Results 1 to 4 of 4

Hybrid View

Previous Post Previous Post   Next Post Next Post
  1. #1

    Proper use of in and on

    Hello, everyone.

    Any teacher who could teach me the usage of these prepositions : the on and the in. Thanks.


    Richard

  2. #2
    Tdol is offline Editor, UsingEnglish.com
    • Member Info
      • Member Type:
      • English Teacher
      • Native Language:
      • British English
      • Home Country:
      • UK
      • Current Location:
      • Japan
    Join Date
    Nov 2002
    Posts
    73,340

    Re: Proper use of in and on

    That's a huge area. As a basic difference, use 'on' for a flat surface and 'in' for an enclosed one, or one with sides.

  3. #3
    Spiral is offline Newbie
    • Member Info
      • Member Type:
      • English Teacher
      • Native Language:
      • American English
      • Home Country:
      • United States
      • Current Location:
      • United States
    Join Date
    Mar 2005
    Posts
    29

    Re: Proper use of in and on

    It depends on what you're referring to. Are you referring to in and on as prepositions of time or prepositions of location?

    If you are using them as prepositions of time, here is how I teach my adult students:

    Use in for longer periods of time: in the future, in the morning, in March, in the spring, in 1492

    Use on for days and dates: on April 15th, on Saturday, on the first day of Christmas, on the 30th

    Use at for clock time and very short times: at 8:00, at midnight, at present, at this moment, at quarter-past three, at the same time every day

    Hope that helps.

  4. #4
    Join Date
    May 2005
    Posts
    31

    Re: Proper use of in and on

    I have some flash cards that might help with the meaning if you're talking about in or on in relation to place or movement. If you're a student the handout will be good enough.

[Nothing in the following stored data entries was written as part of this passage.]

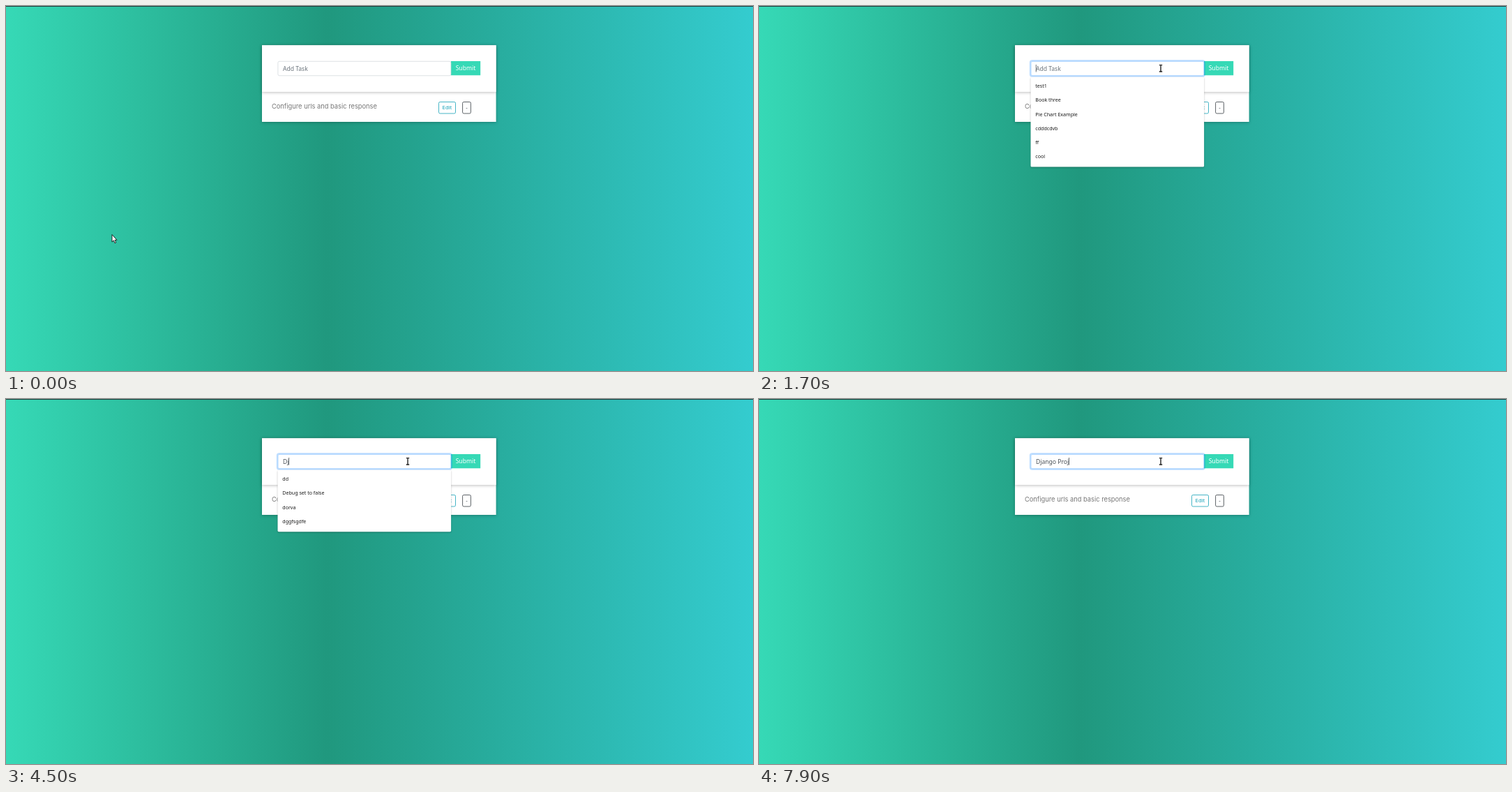
Animation, 1071 px wide and 523 px high, one loop 8000 ms. Source, as an HTML page:

```html
<!DOCTYPE html>
<html lang="en">
<head>
<meta charset="utf-8">
<title>Task list</title>
<style>
  html, body { margin: 0; width: 100%; height: 100%; overflow: hidden; }
  svg { display: block; width: 1071px; height: 523px; }
  text { font-family: "Noto Sans", "Open Sans", sans-serif; white-space: pre; }
  .field { font-size: 8.6px; }
  .small { font-size: 7.7px; }
  .option { font-size: 7.08px; fill: #1a1a1a; }
  .task { font-family: Inter, sans-serif; font-size: 9.3px; fill: #777; }
  .panel { fill: #fff; filter: drop-shadow(0 1.7px 2.2px rgba(0, 0, 0, .25)); }
  .popup { fill: #fff; filter: drop-shadow(0 1px 1px rgba(0, 0, 0, .25)); }
</style>
</head>
<body>
<svg viewBox="0 0 1071 523">
  <defs>
    <linearGradient id="sea">
      <stop offset="0" stop-color="#36d9b6"/>
      <stop offset=".43" stop-color="#20987e"/>
      <stop offset="1" stop-color="#34cccf"/>
    </linearGradient>
  </defs>
  <rect width="1071" height="523" fill="url(#sea)"/>
  <rect width="1071" height="1" fill="#243b3a"/>

  <rect class="panel" x="367" y="56.3" width="335.6" height="109.7"/>
  <rect class="panel" x="367" y="56.3" width="335.6" height="66.7"/>

  <text class="task" x="381" y="147.2">Configure urls and basic response</text>
  <g fill="none">
    <rect x="620.5" y="137.5" width="24" height="16.5" rx="1.8" stroke="#17a2b8" stroke-width=".8"/>
    <rect x="654.6" y="137.5" width="11.8" height="16.5" rx="1.8" stroke="#343a40" stroke-width=".8"/>
  </g>
  <text class="small" x="632.5" y="148.2" text-anchor="middle" fill="#17a2b8">Edit</text>
  <text class="small" x="660.5" y="148.2" text-anchor="middle" fill="#343a40">-</text>

  <rect x="638" y="79" width="42.2" height="20.3" fill="#36d9b6"/>
  <text class="field" x="659" y="92.1" text-anchor="middle" fill="#fff">Submit</text>

  <rect id="ring" x="388.7" y="78.1" width="250.3" height="22.8" rx="2.8" fill="none" stroke="#007bff" stroke-opacity=".25" stroke-width="1.8"/>
  <rect id="box" x="389.9" y="79.3" width="248" height="20.5" rx="2" fill="#fff" stroke-width=".7"/>
  <text id="value" class="field" x="396.9" y="92.6"></text>
  <rect id="caret" y="84" width=".8" height="10.6" fill="#495057"/>

  <g id="list">
    <rect id="popup" class="popup" x="389.5" y="101.8" width="248.6" rx="1.6"/>
    <g id="options"></g>
  </g>

  <path id="arrow" d="M0 0V10.6L2.4 8.4L4 12.2L5.7 11.5L4.1 7.8H7Z" fill="#fff" stroke="#111" stroke-width=".9" stroke-linejoin="round"/>
  <path id="beam" d="M573.8 84.6H575.3L576 85.1L576.7 84.6H578.2M573.8 94H575.3L576 93.5L576.7 94H578.2M576 85V93.6" fill="none" stroke="#222" stroke-width="1.4"/>
</svg>
<script>
const LOOP = 8000, STEP = 100;
const $ = id => document.getElementById(id);

const recent = ["test1", "Book three", "Pie Chart Example", "cdddcdvb", "ff", "cool"];
const matches = ["dd", "Debug set to false", "dorva", "dggfsgdfe"];

// start time, typed text, caret shown, suggestions
const states = [
  [0, "", false, []],
  [1600, "", true, []],
  [1700, "", true, recent],
  [2200, "", false, recent],
  [4000, "D", true, matches],
  [4500, "Dj", true, matches],
  [4600, "Dj", true, []],
  [4700, "Dja", true, []],
  [4800, "Djan", true, []],
  [5400, "Djang", true, []],
  [5500, "Django", true, []],
  [6000, "Django ", true, []],
  [6600, "Django P", true, []],
  [7200, "Django P", false, []],
  [7300, "Django Pr", true, []],
  [7500, "Django Pro", true, []],
  [7900, "Django Proj", true, []]
];

const pen = document.createElement("canvas").getContext("2d");
function textWidth(text) {
  pen.font = '86px "Noto Sans", "Open Sans", sans-serif';
  return pen.measureText(text).width / 10;
}

const bezier = (a, b, c, d, t) => {
  const u = 1 - t;
  return u * u * u * a + 3 * u * u * t * b + 3 * u * t * t * c + t * t * t * d;
};

const show = (id, on) => $(id).setAttribute("visibility", on ? "visible" : "hidden");

function set(id, attrs) {
  for (const key in attrs) $(id).setAttribute(key, attrs[key]);
}

function drawPointer(ms) {
  const tick = Math.floor(ms / STEP) * STEP;
  const t = Math.min(1, Math.max(0, (tick - 200) / 900));
  const x = bezier(152, 250, 870, 577, t);
  const y = bezier(327.5, 575, 280, 88.5, t);
  set("arrow", { transform: `translate(${x} ${y})` });
  show("arrow", ms < 1200);
  show("beam", ms >= 1200);
}

function drawState([start, text, caret, items]) {
  const focused = start >= 1700;
  $("value").textContent = text || "Add Task";
  set("value", { fill: text ? "#495057" : "#6c757d" });
  set("box", { stroke: focused ? "#80bdff" : "#ced4da" });
  set("caret", { x: 396.8 + textWidth(text) });
  show("ring", focused);
  show("caret", caret);
  show("list", items.length > 0);
  set("popup", { height: 7.8 + items.length * 20.15 });
  $("options").innerHTML = items.map((item, i) =>
    `<text class="option" x="396.3" y="${117.3 + i * 20.15}">${item}</text>`).join("");
}

let current;
function draw(ms) {
  drawPointer(ms);
  const state = states.filter(s => s[0] <= ms).pop();
  if (state !== current) drawState(current = state);
}

const origin = performance.now();
function frame() {
  draw((performance.now() - origin) % LOOP);
  requestAnimationFrame(frame);
}
frame();
</script>
</body>
</html>
```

    There are 8 prepositions of place listed and 14 prepositions of movement.
    www.mes-english.com/flashcards/prepositions.htm

    The prepositions of movement are maybe the most helpful. Preopositions of place are fairly easy to understand and use.

    I hope that helps.

    Mark
    www.mes-english.com

Posting Permissions

  • You may not post new threads
  • You may not post replies
  • You may not post attachments
  • You may not edit your posts
  •